◆ Work task
Read through the records. Copy each line that has the word "local".

◆ The data
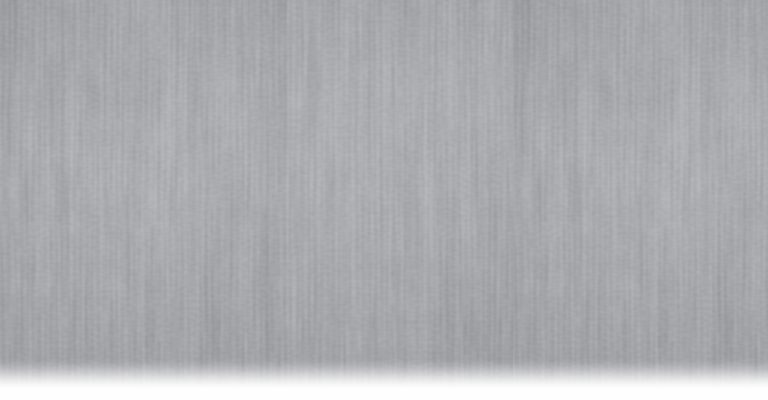
Give the GLSL for this texture, as a Shadertoy shader.

```glsl
// Grey ribbed cloth hanging in repeated panels and fading to white at the foot.
// Gradient noise stretched along the warp gives streaks, a wavering cosine gives
// the ribs, flat noise gives the weft, and soft falloffs shade the panel seams.

const float TAU = 6.2831853;
const float PANEL_WIDTH = 0.668;   // repeat, in canvas widths
const float INNER_SEAM = 0.56;     // seam position inside one repeat
const float RIB_COUNT = 128.0;     // ribs per canvas width
const vec3 CLOTH_TINT = vec3(-0.006, -0.003, 0.012);
const vec3 FOOT_WHITE = vec3(0.995);

// Random unit gradient for a lattice point
vec2 gradientAt(vec2 cell) {
    vec3 h = fract(vec3(cell.xyx) * vec3(0.1031, 0.1030, 0.0973));
    h += dot(h, h.yzx + 33.33);
    float angle = TAU * fract((h.x + h.y) * h.z);
    return vec2(cos(angle), sin(angle));
}

// Gradient noise, roughly -0.7 to 0.7
float gradientNoise(vec2 p) {
    vec2 i = floor(p), f = p - i;
    vec2 u = f * f * f * (f * (f * 6.0 - 15.0) + 10.0);
    vec2 e = vec2(0.0, 1.0);
    float a = dot(gradientAt(i), f);
    float b = dot(gradientAt(i + e.yx), f - e.yx);
    float c = dot(gradientAt(i + e.xy), f - e.xy);
    float d = dot(gradientAt(i + e.yy), f - e.yy);
    return mix(mix(a, b, u.x), mix(c, d, u.x), u.y);
}

// Shadow that starts sharply at a seam and dies away on its positive side
float seamShadow(float dist, float reach, float soft) {
    return smoothstep(-soft, soft, dist) * exp(-max(dist, 0.0) / reach);
}

// Broad light over one panel repeat: t across, y up, both 0 to 1
float panelShade(float t, float y, float soft) {
    float lift = y - 0.62;
    float shade = 0.045 * (exp(-lift * lift * 6.0) - 0.62);
    shade -= 0.050 * mix(0.3, 1.0, y * y) * seamShadow(t, 0.11, soft);
    shade -= 0.020 * seamShadow(INNER_SEAM - t, 0.12, soft);
    shade -= 0.030 * (1.0 - y) * seamShadow(1.0 - t, 0.16, soft);
    return shade;
}

// Vertical streaks of several widths
float warpStreaks(vec2 p) {
    return 0.022 * gradientNoise(p * vec2(38.0, 3.5) + 7.3)
         + 0.030 * gradientNoise(p * vec2(95.0, 7.0) + 31.7)
         + 0.024 * gradientNoise(p * vec2(210.0, 16.0) + 53.1);
}

// Fine ribs whose spacing and strength wander
float ribs(vec2 p, float count) {
    float wander = 2.2 * gradientNoise(p * vec2(30.0, 3.0) + 11.9);
    float strength = 0.8 + 0.9 * gradientNoise(p * vec2(60.0, 22.0) + 71.3);
    return 0.011 * strength * cos(TAU * count * p.x + wander);
}

// Short horizontal threads and soft mottling
float weft(vec2 p) {
    return 0.026 * gradientNoise(p * vec2(115.0, 225.0) + 17.7)
         + 0.014 * gradientNoise(p * vec2(26.0, 42.0) + 91.2);
}

void mainImage(out vec4 fragColor, in vec2 fragCoord) {
    vec2 uv = fragCoord / iResolution.xy;
    vec2 p = fragCoord / iResolution.x;

    // Repeat the panel pair across the canvas
    float t = fract(p.x / PANEL_WIDTH);
    vec2 cloth = vec2(t * PANEL_WIDTH, p.y);
    float soft = 1.0 / (PANEL_WIDTH * iResolution.x);

    // Light plus weave
    float light = 0.669 + panelShade(t, uv.y, soft);
    light += warpStreaks(cloth) + ribs(cloth, RIB_COUNT) + weft(cloth);
    vec3 color = vec3(light) + CLOTH_TINT;

    // Fade to white at the foot
    float cover = smoothstep(0.024, 0.106, uv.y);
    fragColor = vec4(mix(FOOT_WHITE, color, cover), 1.0);
}
```
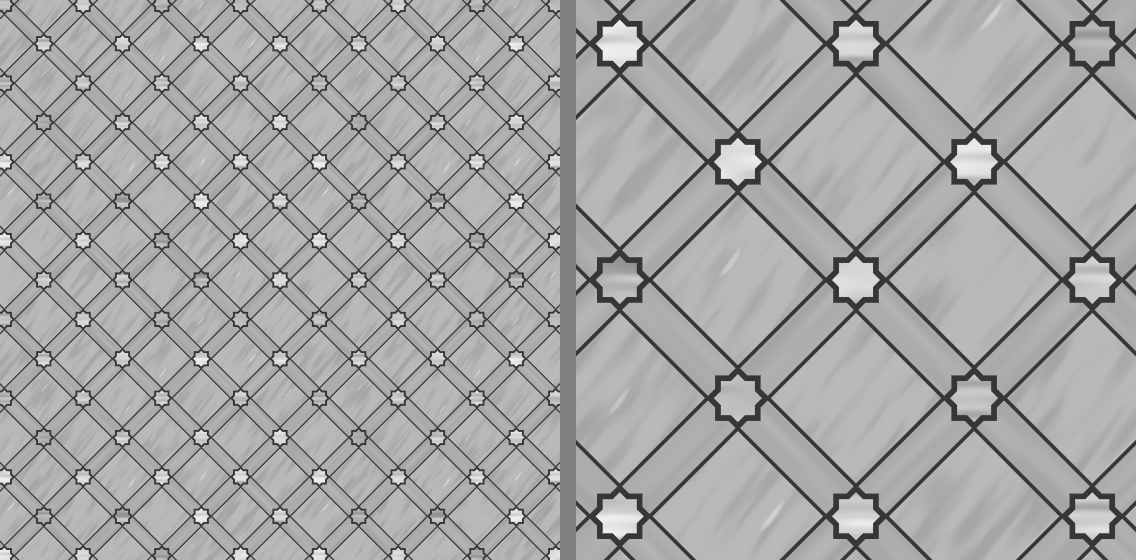
Left: the whole. Right: its middle third, enlarged.
Write a Shadertoy shader that draws this pattern.

```glsl
// Grey diagonal lattice of brushed square tiles, narrow bands and eight-pointed star studs.

#define REPEATS 7.11       // star spacings across the canvas
#define WRAP 8.0           // half-spacings before the variation recurs
#define TILE_HALF 0.372    // half side of a tile, in lattice cells
#define STAR_HALF 0.119    // half side of the two squares forming a star
#define TILE_LINE 0.011    // half width of the tile outline
#define STAR_LINE 0.017    // half width of the star outline
#define TILE_GREY 0.720
#define BAND_GREY 0.672
#define STAR_GREY 0.780
#define LINE_GREY 0.210
#define FLECK_CHANCE 0.30

float hash(vec2 p) {
    vec3 h = fract(vec3(p.xyx) * 0.1031);
    h += dot(h, h.yzx + 33.33);
    return fract((h.x + h.y) * h.z);
}

float noise(vec2 p) {
    vec2 cell = floor(p), t = fract(p);
    t = t * t * (3.0 - 2.0 * t);
    float low = mix(hash(cell), hash(cell + vec2(1, 0)), t.x);
    float high = mix(hash(cell + vec2(0, 1)), hash(cell + vec2(1, 1)), t.x);
    return mix(low, high, t.y);
}

// Random value of a lattice cell, recurring along the canvas axes
float cellRandom(vec2 id, float seed) {
    return hash(mod(vec2(id.x + id.y, id.x - id.y), WRAP) + seed);
}

// Coverage of the region where d is negative
float fill(float d, float pixel) {
    return smoothstep(0.6, -0.6, d / pixel);
}

// Brushed streaks, with a pale tapered fleck on some tiles
float tileShade(vec2 local, vec2 id) {
    float seed = cellRandom(id, 11.0);
    vec2 grain = vec2(local.x, local.y + 0.14 * local.x
               + 0.03 * noise(local * 3.0 + 40.0 * seed));
    vec2 shift = vec2(90.0, 57.0) * seed;
    float streak = 0.65 * noise(grain * vec2(2.2, 12.0) + shift)
                 + 0.35 * noise(grain * vec2(4.0, 27.0) + shift + 19.0);
    float grey = TILE_GREY - 0.065 * smoothstep(0.42, 0.85, streak)
               + 0.025 * (0.5 - streak);

    vec2 center = vec2(cellRandom(id, 23.0), cellRandom(id, 37.0)) - 0.5;
    vec2 d = (grain - 0.45 * center) / vec2(0.14, 0.024);
    d.y += 0.4 * d.x * d.x;
    float fleck = smoothstep(1.0, 0.3, length(d));
    return grey + 0.10 * fleck * step(cellRandom(id, 51.0), FLECK_CHANCE);
}

// Lengthwise ridges along a band
float bandShade(float along, float across, float seed) {
    float ridge = noise(vec2(along * 1.6, across * 19.0) + 70.0 * seed);
    float crown = smoothstep(0.10, 0.0, abs(across));
    return BAND_GREY + 0.055 * (ridge - 0.5) + 0.025 * (crown - 0.4);
}

// Horizontal metallic bands in a star
float starShade(vec2 local, vec2 id) {
    float seed = cellRandom(id, 71.0);
    vec2 upright = 0.5 * vec2(local.x + local.y, local.x - local.y);
    upright.y += 0.5 * upright.x * upright.x;
    float sheen = noise(upright * vec2(3.0, 30.0) + 60.0 * seed);
    float tone = cellRandom(id, 83.0);
    return STAR_GREY + 0.24 * (tone - 0.5) + 0.24 * (sheen - 0.5);
}

void mainImage(out vec4 fragColor, in vec2 fragCoord) {
    // Diagonal lattice with a star on every integer point
    vec2 p = (fragCoord - 0.5 * iResolution.xy) / iResolution.y * REPEATS;
    vec2 q = vec2(p.x + p.y, p.x - p.y);
    float pixel = 1.41421 * REPEATS / iResolution.y;

    vec2 tileId = floor(q), starId = floor(q + 0.5);
    vec2 inTile = q - tileId - 0.5, inStar = q - starId;
    vec2 a = abs(inStar);

    // Bands
    bool alongX = a.y < a.x;
    vec2 bandId = alongX ? vec2(tileId.x, starId.y) : vec2(starId.x, tileId.y);
    vec2 axes = alongX ? vec2(q.x - tileId.x, inStar.y)
                       : vec2(q.y - tileId.y, inStar.x);
    float grey = bandShade(axes.x, axes.y, cellRandom(bandId, alongX ? 97.0 : 113.0));

    // Tiles and their outlines
    float tile = max(abs(inTile.x), abs(inTile.y)) - TILE_HALF;
    grey = mix(grey, tileShade(inTile, tileId), fill(tile, pixel));
    grey = mix(grey, LINE_GREY, fill(abs(tile) - TILE_LINE, pixel));

    // Stars: union of an upright and a turned square
    float star = min(max(a.x, a.y), (a.x + a.y) * 0.70711) - STAR_HALF;
    grey = mix(grey, starShade(inStar, starId), fill(star, pixel));
    grey = mix(grey, LINE_GREY, fill(abs(star) - STAR_LINE, pixel));

    fragColor = vec4(vec3(clamp(grey, 0.0, 1.0)), 1.0);
}
```
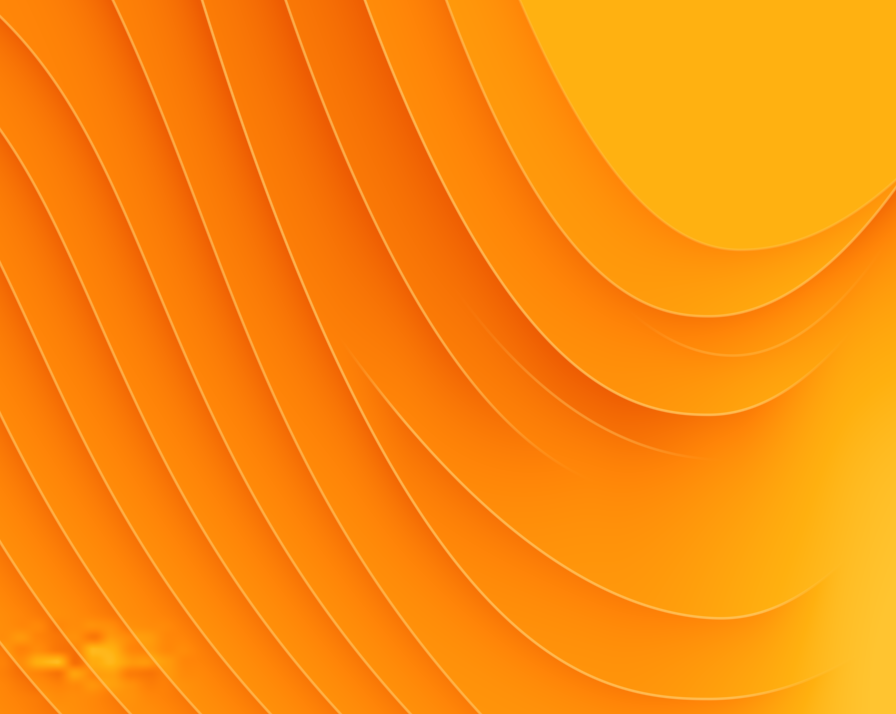
A Shadertoy shader for this background:

```glsl
const vec3 DEEP = vec3(0.93, 0.36, 0.01);
const vec3 ORANGE = vec3(1.0, 0.52, 0.03);
const vec3 AMBER = vec3(1.0, 0.69, 0.06);
const vec3 PALE = vec3(1.0, 0.77, 0.19);
const vec3 GLINT = vec3(1.0, 0.80, 0.43);

float hash(vec2 p) {
    return fract(sin(dot(p, vec2(127.1, 311.7))) * 43758.55);
}

float noise(vec2 p) {
    vec2 cell = floor(p), f = fract(p);
    f = f * f * (3.0 - 2.0 * f);
    float low = mix(hash(cell), hash(cell + vec2(1, 0)), f.x);
    float high = mix(hash(cell + vec2(0, 1)), hash(cell + vec2(1, 1)), f.x);
    return mix(low, high, f.y);
}

// Visible span along x, soft at both ends.
float span(float x, vec2 rise, vec2 fall) {
    return smoothstep(rise.x, rise.y, x) * (1.0 - smoothstep(fall.x, fall.y, x));
}

// Ambient brightness, rising to the lower right; q.y is depth from the top.
float ambientTone(vec2 q) {
    float glow = smoothstep(0.85, 1.3, q.x) * smoothstep(0.0, 0.7, q.y);
    return 0.5 + 0.17 * smoothstep(0.3, 1.0, q.y) + 0.52 * glow;
}

// Signed distance to a left fold, positive on its right.
float foldDistance(vec2 q, float index) {
    float v = q.y;
    float edge = 0.158 + v * (0.476 + v * (-0.326 + v * 0.365));
    edge -= index * (0.098 + 0.085 * exp(-8.0 * v));
    float slope = 0.476 + v * (-0.652 + v * 1.095) + index * 0.68 * exp(-8.0 * v);
    return (q.x - edge) / sqrt(1.0 + slope * slope);
}

// Signed distance to a lopsided bowl, positive above its rim.
float bowlDistance(vec2 q, vec2 trough, float reach, float power, float rightCurve) {
    float dx = max(abs(q.x - trough.x), 0.0001);
    bool onLeft = q.x < trough.x;
    float bend = onLeft ? power : 2.0;
    float rise = onLeft ? trough.y * pow(dx / reach, power) : rightCurve * dx * dx;
    float slope = bend * rise / dx;
    return (trough.y - rise - q.y) / sqrt(1.0 + slope * slope);
}

// Lays one sheet: x of ink is tone, y is rim light. Shadow is (strength, width).
void laySheet(inout vec2 ink, float d, float mask, float tone, vec2 shadow, float shine) {
    float px = 1.0 / iResolution.y;
    float inside = smoothstep(-px, px, d);
    ink.x -= mask * shadow.x * exp(-max(-d, 0.0) / shadow.y) * (1.0 - inside);
    ink = mix(ink, vec2(tone, 0.0), inside * mask);
    float rim = 1.0 - smoothstep(0.0006, 0.0016 + px, abs(d));
    ink.y = max(ink.y, rim * mask * shine);
}

vec3 palette(float tone) {
    vec3 color = mix(DEEP, ORANGE, clamp(tone * 2.0, 0.0, 1.0));
    color = mix(color, AMBER, clamp(tone * 2.0 - 1.0, 0.0, 1.0));
    return mix(color, PALE, clamp((tone - 1.0) * 5.0, 0.0, 1.0));
}

void mainImage(out vec4 fragColor, in vec2 fragCoord) {
    vec2 q = fragCoord / iResolution.y;
    q.y = 1.0 - q.y;
    float ambient = ambientTone(q);
    vec2 ink = vec2(ambient, 0.0);
    vec2 always = vec2(-2.0, -1.0), never = vec2(8.0, 9.0);
    vec2 foldShadow = vec2(mix(0.48, 0.32, q.y), 0.045);

    // Left folds, from the lowest sheet up
    for (int i = 6; i >= 0; i--) {
        laySheet(ink, foldDistance(q, float(i)), 1.0, ambient + 0.05, foldShadow, 0.6);
    }

    // Lower bowls
    float d = bowlDistance(q, vec2(0.993, 0.979), 0.71, 2.35, 1.41);
    laySheet(ink, d, span(q.x, always, vec2(1.0, 1.21)), ambient + 0.04, foldShadow, 0.7);
    d = bowlDistance(q, vec2(1.01, 0.866), 0.81, 1.9, 2.7);
    laySheet(ink, d, span(q.x, vec2(0.47, 0.58), vec2(1.05, 1.19)), ambient + 0.1, vec2(0.28, 0.05), 0.7);

    // Middle bowls, two of them melting into the sheet below
    d = bowlDistance(q, vec2(0.977, 0.70), 0.577, 2.4, 1.5);
    laySheet(ink, d, span(q.x, always, vec2(0.6, 0.84)), ambient + 0.02, vec2(0.42, 0.06), 0.65);
    d = bowlDistance(q, vec2(1.042, 0.645), 0.622, 2.3, 1.5);
    laySheet(ink, d, span(q.x, vec2(0.63, 0.8), vec2(0.85, 1.02)), ambient - 0.05, vec2(0.12, 0.05), 0.4);
    d = bowlDistance(q, vec2(0.993, 0.581), 0.482, 2.25, 2.96);
    laySheet(ink, d, span(q.x, always, vec2(1.03, 1.2)), ambient + 0.14, vec2(0.45, 0.09), 0.7);

    // Upper bowls
    d = bowlDistance(q, vec2(1.026, 0.498), 0.409, 2.0, 3.4);
    laySheet(ink, d, span(q.x, vec2(0.87, 1.0), vec2(1.1, 1.25)), ambient + 0.11, vec2(0.1, 0.03), 0.3);
    d = bowlDistance(q, vec2(0.993, 0.443), 0.368, 2.24, 2.63);
    laySheet(ink, d, 1.0, ambient + 0.27, vec2(0.36, 0.05), 0.55);
    d = bowlDistance(q, vec2(1.037, 0.35), 0.309, 2.06, 2.07);
    laySheet(ink, d, span(q.x, always, never), 1.01, vec2(0.28, 0.045), 0.3);

    // Mottled patch in the lower left
    vec2 patchOffset = (q - vec2(0.125, 0.92)) / vec2(0.085, 0.038);
    float patchMask = exp(-dot(patchOffset, patchOffset));
    ink.x += patchMask * (1.5 * noise(q * vec2(38.0, 55.0)) - 0.55);

    vec3 color = mix(palette(ink.x), GLINT, ink.y);
    fragColor = vec4(color, 1.0);
}
```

◆ Written reply
float tileShade(vec2 local, vec2 id) {
    vec2 grain = vec2(local.x, local.y + 0.14 * local.x
               + 0.03 * noise(local * 3.0 + 40.0 * seed));
float starShade(vec2 local, vec2 id) {
    vec2 upright = 0.5 * vec2(local.x + local.y, local.x - local.y);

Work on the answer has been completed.